## Directions
Find each line in the records below that contains the word "setAttribute", and copy it out.

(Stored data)
__________

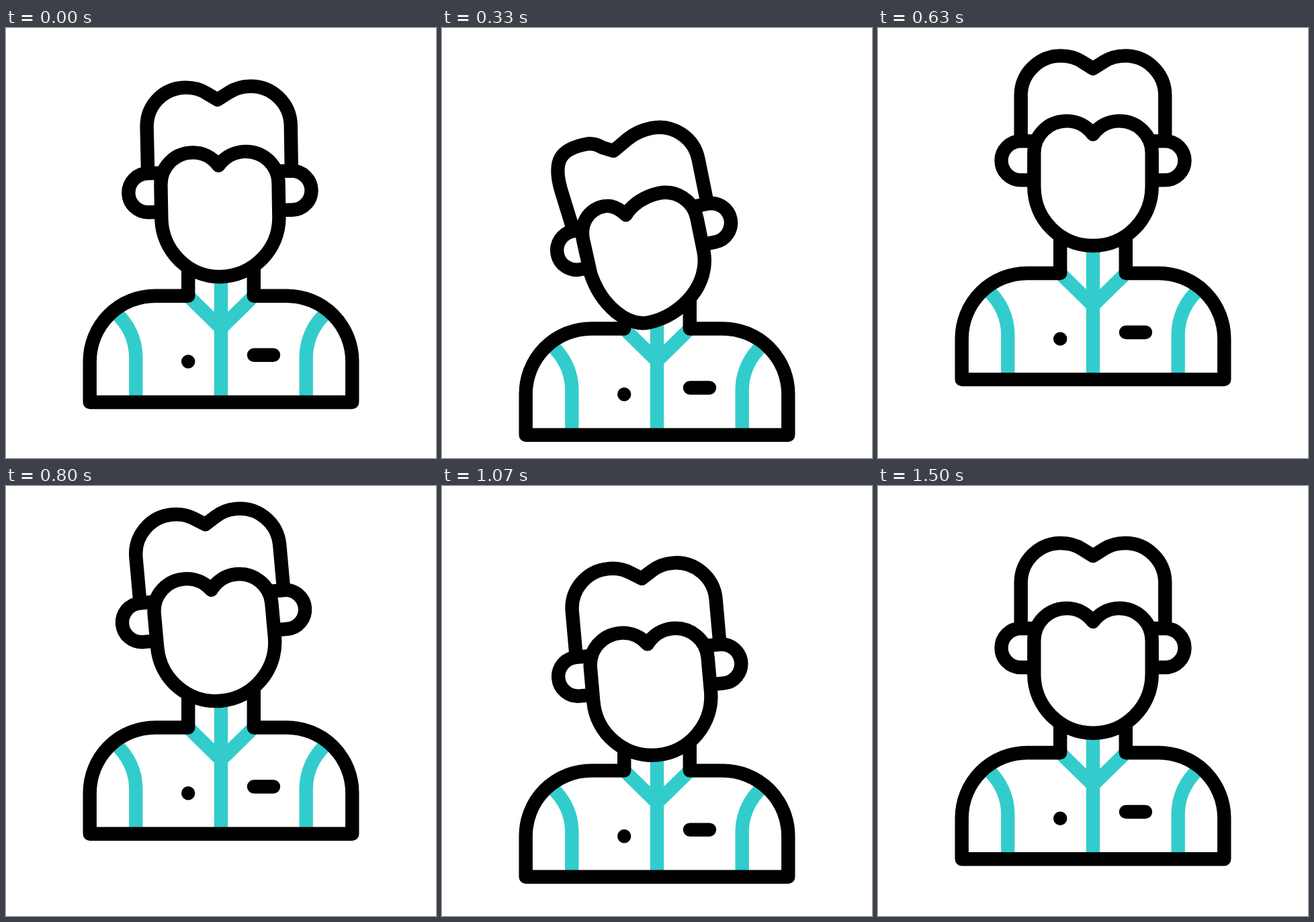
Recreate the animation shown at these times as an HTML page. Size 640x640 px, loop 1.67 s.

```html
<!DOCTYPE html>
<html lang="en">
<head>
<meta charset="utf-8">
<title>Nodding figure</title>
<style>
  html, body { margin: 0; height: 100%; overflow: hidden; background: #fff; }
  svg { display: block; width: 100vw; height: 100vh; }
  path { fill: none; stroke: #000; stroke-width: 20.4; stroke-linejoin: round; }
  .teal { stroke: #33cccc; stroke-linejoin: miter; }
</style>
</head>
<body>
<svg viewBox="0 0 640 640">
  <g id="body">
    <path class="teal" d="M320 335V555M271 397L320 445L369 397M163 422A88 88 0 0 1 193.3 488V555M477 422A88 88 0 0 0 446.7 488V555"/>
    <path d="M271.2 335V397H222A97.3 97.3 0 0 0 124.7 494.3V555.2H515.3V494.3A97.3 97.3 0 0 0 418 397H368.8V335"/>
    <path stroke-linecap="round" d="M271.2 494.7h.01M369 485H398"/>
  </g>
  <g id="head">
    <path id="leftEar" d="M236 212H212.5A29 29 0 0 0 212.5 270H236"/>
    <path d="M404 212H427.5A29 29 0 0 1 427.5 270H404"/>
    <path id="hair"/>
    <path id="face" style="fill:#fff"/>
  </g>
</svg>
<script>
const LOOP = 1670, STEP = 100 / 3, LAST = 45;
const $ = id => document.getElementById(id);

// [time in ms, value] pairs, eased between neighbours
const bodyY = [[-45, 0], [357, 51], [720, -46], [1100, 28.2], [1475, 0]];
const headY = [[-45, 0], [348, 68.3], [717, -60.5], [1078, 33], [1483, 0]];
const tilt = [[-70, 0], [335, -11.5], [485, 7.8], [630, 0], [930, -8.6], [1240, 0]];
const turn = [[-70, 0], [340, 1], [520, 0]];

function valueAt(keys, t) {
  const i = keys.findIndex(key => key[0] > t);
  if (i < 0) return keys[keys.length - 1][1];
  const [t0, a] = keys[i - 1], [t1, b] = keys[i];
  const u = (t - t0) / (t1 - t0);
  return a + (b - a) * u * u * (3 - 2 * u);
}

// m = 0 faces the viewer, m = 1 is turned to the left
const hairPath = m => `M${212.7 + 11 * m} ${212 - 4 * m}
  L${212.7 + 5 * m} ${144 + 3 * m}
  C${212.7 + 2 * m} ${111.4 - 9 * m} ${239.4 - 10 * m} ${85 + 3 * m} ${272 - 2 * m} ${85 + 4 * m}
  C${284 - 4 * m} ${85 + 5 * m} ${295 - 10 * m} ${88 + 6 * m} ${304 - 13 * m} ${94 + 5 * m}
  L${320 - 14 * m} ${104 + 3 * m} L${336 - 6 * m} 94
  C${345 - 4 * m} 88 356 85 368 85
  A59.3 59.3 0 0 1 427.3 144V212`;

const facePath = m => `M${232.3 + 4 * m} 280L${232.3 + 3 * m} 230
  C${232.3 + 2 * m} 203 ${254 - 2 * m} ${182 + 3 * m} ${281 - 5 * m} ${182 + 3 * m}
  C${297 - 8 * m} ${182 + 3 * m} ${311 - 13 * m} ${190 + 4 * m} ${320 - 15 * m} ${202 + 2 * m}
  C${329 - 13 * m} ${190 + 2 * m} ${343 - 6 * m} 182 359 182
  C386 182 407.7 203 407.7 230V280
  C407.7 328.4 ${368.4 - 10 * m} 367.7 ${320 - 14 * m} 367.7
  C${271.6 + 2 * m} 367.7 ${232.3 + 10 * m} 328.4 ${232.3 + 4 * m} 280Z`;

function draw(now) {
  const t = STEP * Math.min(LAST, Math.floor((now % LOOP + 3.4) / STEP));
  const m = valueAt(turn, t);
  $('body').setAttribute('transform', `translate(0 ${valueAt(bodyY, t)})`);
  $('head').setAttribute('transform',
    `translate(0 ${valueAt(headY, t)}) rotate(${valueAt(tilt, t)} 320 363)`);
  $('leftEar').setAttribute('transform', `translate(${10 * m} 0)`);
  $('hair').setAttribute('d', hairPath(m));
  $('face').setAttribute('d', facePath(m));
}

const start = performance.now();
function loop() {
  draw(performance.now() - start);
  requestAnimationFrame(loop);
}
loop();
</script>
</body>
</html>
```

__________

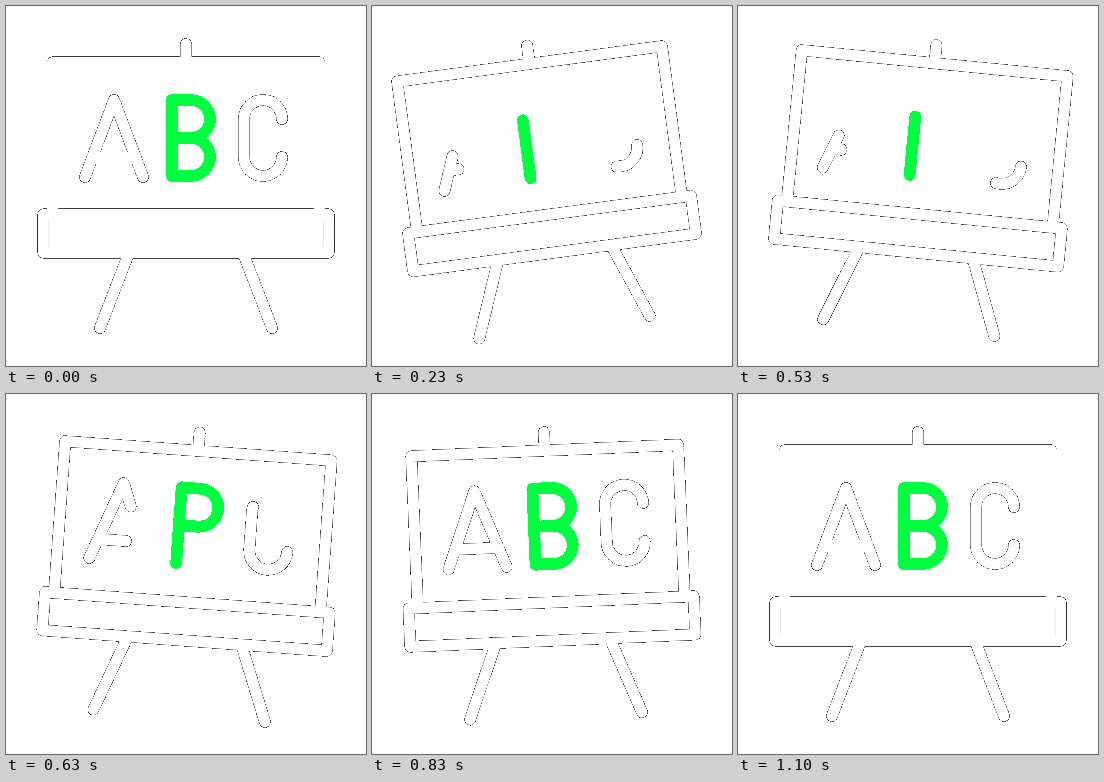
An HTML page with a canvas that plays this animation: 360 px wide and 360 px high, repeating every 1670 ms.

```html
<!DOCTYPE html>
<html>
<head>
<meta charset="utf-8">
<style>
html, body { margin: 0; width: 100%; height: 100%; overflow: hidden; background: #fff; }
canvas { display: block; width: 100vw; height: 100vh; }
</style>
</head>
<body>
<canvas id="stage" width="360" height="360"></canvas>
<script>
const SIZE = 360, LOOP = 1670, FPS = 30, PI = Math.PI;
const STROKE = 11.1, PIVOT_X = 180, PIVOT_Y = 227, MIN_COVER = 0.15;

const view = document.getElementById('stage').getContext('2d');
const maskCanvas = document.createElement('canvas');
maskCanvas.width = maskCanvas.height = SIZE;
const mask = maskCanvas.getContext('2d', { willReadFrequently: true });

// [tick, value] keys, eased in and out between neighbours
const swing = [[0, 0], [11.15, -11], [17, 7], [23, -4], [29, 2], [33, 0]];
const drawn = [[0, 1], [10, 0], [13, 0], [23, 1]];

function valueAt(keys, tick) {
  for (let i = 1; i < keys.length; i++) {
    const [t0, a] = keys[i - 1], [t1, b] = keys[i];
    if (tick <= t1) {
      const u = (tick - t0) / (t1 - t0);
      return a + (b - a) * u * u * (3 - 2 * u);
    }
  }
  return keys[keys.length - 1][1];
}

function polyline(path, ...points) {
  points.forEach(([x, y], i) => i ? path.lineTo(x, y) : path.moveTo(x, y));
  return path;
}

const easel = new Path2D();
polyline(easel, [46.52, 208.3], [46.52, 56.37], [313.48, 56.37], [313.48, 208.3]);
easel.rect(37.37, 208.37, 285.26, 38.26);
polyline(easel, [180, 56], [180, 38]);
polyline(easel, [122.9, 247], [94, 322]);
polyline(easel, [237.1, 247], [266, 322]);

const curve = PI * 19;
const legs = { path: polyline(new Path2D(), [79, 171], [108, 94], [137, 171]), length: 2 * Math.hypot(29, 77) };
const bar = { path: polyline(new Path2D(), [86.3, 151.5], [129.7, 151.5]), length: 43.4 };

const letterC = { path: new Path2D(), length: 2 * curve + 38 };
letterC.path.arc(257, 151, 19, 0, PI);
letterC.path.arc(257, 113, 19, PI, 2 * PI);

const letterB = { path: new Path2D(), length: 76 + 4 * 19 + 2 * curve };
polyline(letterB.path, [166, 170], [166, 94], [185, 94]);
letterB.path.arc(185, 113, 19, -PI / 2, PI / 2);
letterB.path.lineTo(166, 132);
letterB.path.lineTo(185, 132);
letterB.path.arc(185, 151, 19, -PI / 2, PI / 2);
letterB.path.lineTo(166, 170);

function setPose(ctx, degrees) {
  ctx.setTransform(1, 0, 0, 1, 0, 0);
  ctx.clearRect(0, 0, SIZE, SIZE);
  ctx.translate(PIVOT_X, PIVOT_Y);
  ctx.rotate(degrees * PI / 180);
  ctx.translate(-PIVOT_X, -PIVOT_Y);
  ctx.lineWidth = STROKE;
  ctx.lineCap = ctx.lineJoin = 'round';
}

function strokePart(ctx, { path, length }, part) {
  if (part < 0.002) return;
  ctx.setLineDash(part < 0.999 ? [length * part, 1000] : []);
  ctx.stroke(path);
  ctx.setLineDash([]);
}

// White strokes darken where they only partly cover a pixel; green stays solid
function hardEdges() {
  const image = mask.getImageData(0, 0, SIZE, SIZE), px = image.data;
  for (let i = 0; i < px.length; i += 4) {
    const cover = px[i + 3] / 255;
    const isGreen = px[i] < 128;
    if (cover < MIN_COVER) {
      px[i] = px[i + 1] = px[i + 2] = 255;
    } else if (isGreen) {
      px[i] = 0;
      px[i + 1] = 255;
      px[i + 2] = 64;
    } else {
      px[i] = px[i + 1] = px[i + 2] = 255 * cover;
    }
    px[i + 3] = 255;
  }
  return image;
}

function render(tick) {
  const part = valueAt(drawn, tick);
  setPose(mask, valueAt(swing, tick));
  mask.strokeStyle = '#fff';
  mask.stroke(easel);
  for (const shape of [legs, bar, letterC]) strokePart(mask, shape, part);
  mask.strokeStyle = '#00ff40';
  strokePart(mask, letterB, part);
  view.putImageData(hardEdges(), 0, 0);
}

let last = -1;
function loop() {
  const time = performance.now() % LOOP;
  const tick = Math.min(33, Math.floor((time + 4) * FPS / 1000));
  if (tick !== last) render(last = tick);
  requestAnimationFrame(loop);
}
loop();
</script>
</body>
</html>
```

__________

## Your response
  $('body').setAttribute('transform', `translate(0 ${valueAt(bodyY, t)})`);
  $('head').setAttribute('transform',
  $('leftEar').setAttribute('transform', `translate(${10 * m} 0)`);
  $('hair').setAttribute('d', hairPath(m));
  $('face').setAttribute('d', facePath(m));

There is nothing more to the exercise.